* _EXERCISE AIM_
Your task is to give the number of lines in the listing that include "hand", and nothing else.

* _EXERCISE INPUT_
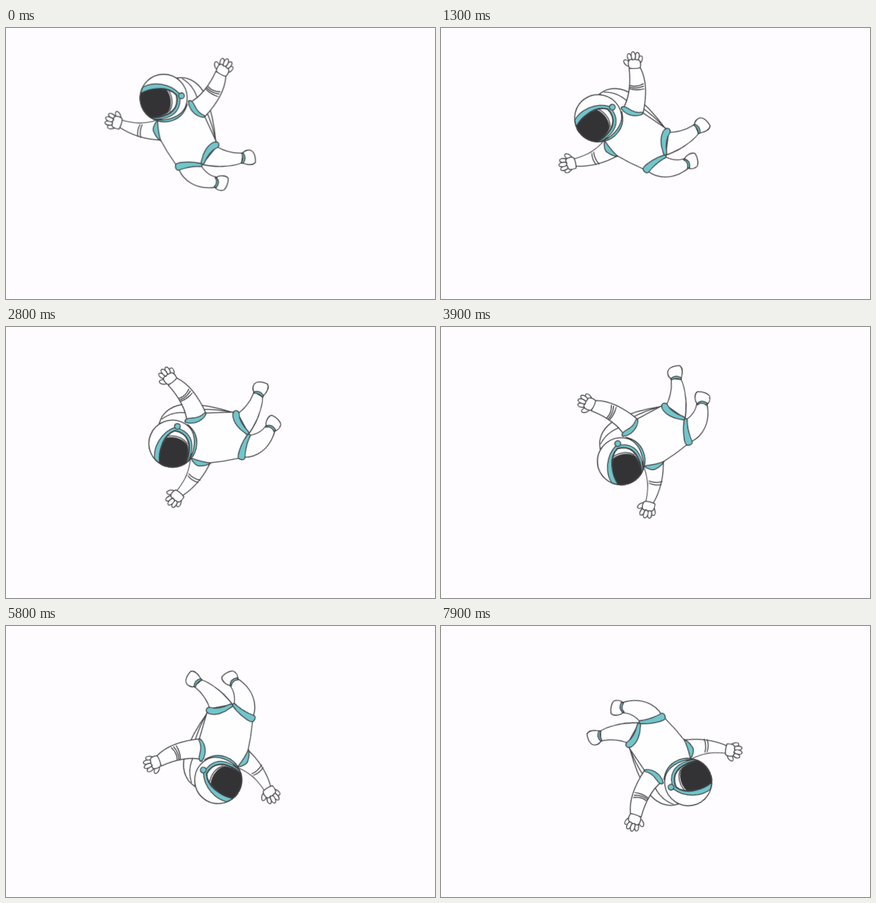
Recreate the animation shown at these times as an HTML page. Size 600 by 379 pixels, loop 8 s.

```html
<!DOCTYPE html>
<html lang="en">
<head>
<meta charset="utf-8">
<title>Drifting astronaut</title>
<style>
  html, body { margin: 0; width: 100%; height: 100%; overflow: hidden; background: #fefcff; }
  svg { display: block; width: 100%; height: 100%; }
  .astronaut {
    fill: #fefdff; stroke: #404042; stroke-width: 1.3;
    stroke-linejoin: round; stroke-linecap: round;
    transform-box: view-box;
    transform-origin: 246px 127.2px;
    animation: drift 8s steps(80) infinite;
  }
  .teal { fill: #70c6cc; }
  .dark { fill: #333335; }
  .line { fill: none; }
  .bare { stroke: none; }
  /* steady tumble plus straight drift, ten poses a second */
  @keyframes drift {
    from { transform: translate(.4px, .7px) rotate(0deg); }
    to { transform: translate(70px, 66.5px) rotate(-192deg); }
  }
</style>
</head>
<body>
<svg viewBox="0 0 600 379">
  <defs>
    <g id="hand">
      <ellipse cx="-10" cy="-7" rx="3.1" ry="5.8" transform="rotate(-46 -10 -7)"/>
      <ellipse cx="8" cy="-11" rx="3" ry="5.6" transform="rotate(24 8 -11)"/>
      <ellipse cx="-6" cy="-14.5" rx="3" ry="5.8" transform="rotate(-18 -6 -14.5)"/>
      <ellipse cx="4.2" cy="-15.5" rx="3" ry="6" transform="rotate(12 4.2 -15.5)"/>
      <ellipse cx="-1" cy="-16.5" rx="3" ry="6" transform="rotate(-3 -1 -16.5)"/>
      <path d="M-7 0 C-9 -3 -9 -8 -7 -11 Q-4 -13 -2 -11 Q1 -13 3 -11 Q6 -12 8 -9 C9 -6 9 -3 8 0 Q0 2 -7 0Z"/>
    </g>
  </defs>

  <g class="astronaut">
    <!-- backpack -->
    <path d="M239 69 C257 66 271 78 279 94 C286 112 291 136 293 158 L262 118Z"/>
    <path class="line" d="M246 70 C258 77 265 88 268 101 M280 116 Q289 136 293 158"/>

    <!-- far arm -->
    <path d="M160 127.500 C178 133 193 134 211 128 L216 156 C195 155 175 149 159 138.500Z"/>
    <path class="line" d="M187 134.500 Q182.500 142 184 151 M190 134.500 Q186 143 188 152.500"/>
    <use href="#hand" transform="translate(160 133) rotate(-72) scale(-1 1)"/>

    <!-- legs -->
    <path d="M241 196 C247 212 265 226 293 222 L296 208 C288 207 279 203 272 191Z"/>
    <path d="M294 208 C299 204 309 206 310.500 210 C310.500 217 307 224 304 226 C299 227.500 293 225.500 291 221 Q298 215 294 208Z"/>
    <path class="teal" d="M293.500 208 Q300 214 293.500 222.500 L291 221 Q296.500 214.500 292 208.500Z"/>
    <path d="M294 165 C306 172 319 175 331 174 L329 188 C314 194 290 194 274 190Z"/>
    <path d="M331 174 C333 170 340 169 343 171 C347 173 349 181 348.500 187 C346 190.500 340 190.500 337 190 C333 189 331 188.500 329 187.500 Q334 181 331 174Z"/>
    <path class="teal" d="M331 174 Q337 181 331 188.500 L328.500 188 Q333 181 329 174.500Z"/>

    <!-- torso and hips -->
    <path class="bare" d="M209 128 C209 145 216 157 225 172 L237 190 L273 191 L294 160 L277 122 L252 96Z"/>
    <path class="line" d="M214 153 Q217 158 225 172 L237 190 M277 122 L294 159"/>
    <path class="teal" d="M211.500 128.500 C206 134 204 141 206.500 145 C208.500 150 212 154.500 216 157 C213 148 212 138 211.500 128.500Z"/>
    <path class="teal" d="M236.500 192 C236 188.500 240 188 243 187.500 C253 186 263 186.500 271 188.500 C275 190 275 193 271 193 C262 192.500 251 194.500 241 198 C238 199 236.500 195 236.500 192Z"/>
    <path class="teal" d="M290 159 C297 157 299 162 296 166 C286 170 281 178 277 188 C274 192 271 189 273 185 C275 174 281 163 290 159Z"/>

    <!-- helmet -->
    <circle cx="220" cy="97" r="33"/>
    <path class="teal" d="M206 127 C222 135 246 130 253 106 C245 124 226 130 206 127Z"/>
    <path class="teal" d="M191 82 C205 74 228 76 242 91 C246 110 238 127 206 127 A33 33 0 0 1 191 82Z"/>
    <path stroke-width="2" d="M188 91 C202 83 226 80 238 93 C242 110 232 123.500 203 125 A33 33 0 0 1 188 91Z"/>
    <path class="dark" d="M188 91 C200 84 213 83 224 86 C231 96 231 108 226 117 C219 122 210 124 203 125 A33 33 0 0 1 188 91Z"/>
    <path class="line" d="M227 86.500 C233.500 97 233 108 228 116"/>
    <circle class="teal" cx="245" cy="94" r="4"/>

    <!-- near arm -->
    <path d="M257 103 C270 97 284 80 293 60 L307 67 C306 87 293 107 277 124 Q264 118 257 103Z"/>
    <path class="line" d="M282 81 Q288 88 299 88.500 M280.500 83 Q287 90 297.500 91.500 M279.500 85 Q286 92 296 95"/>
    <path class="teal" d="M254.500 102 C257 99 261 102 263 107 C266 114 270 119 277 121.500 C279 125 273 124.500 268 122 C260 118 255 110 254.500 102Z"/>
    <use href="#hand" transform="translate(300 63) rotate(29)"/>
  </g>
</svg>
</body>
</html>
```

* _FINISHED EXERCISE_
3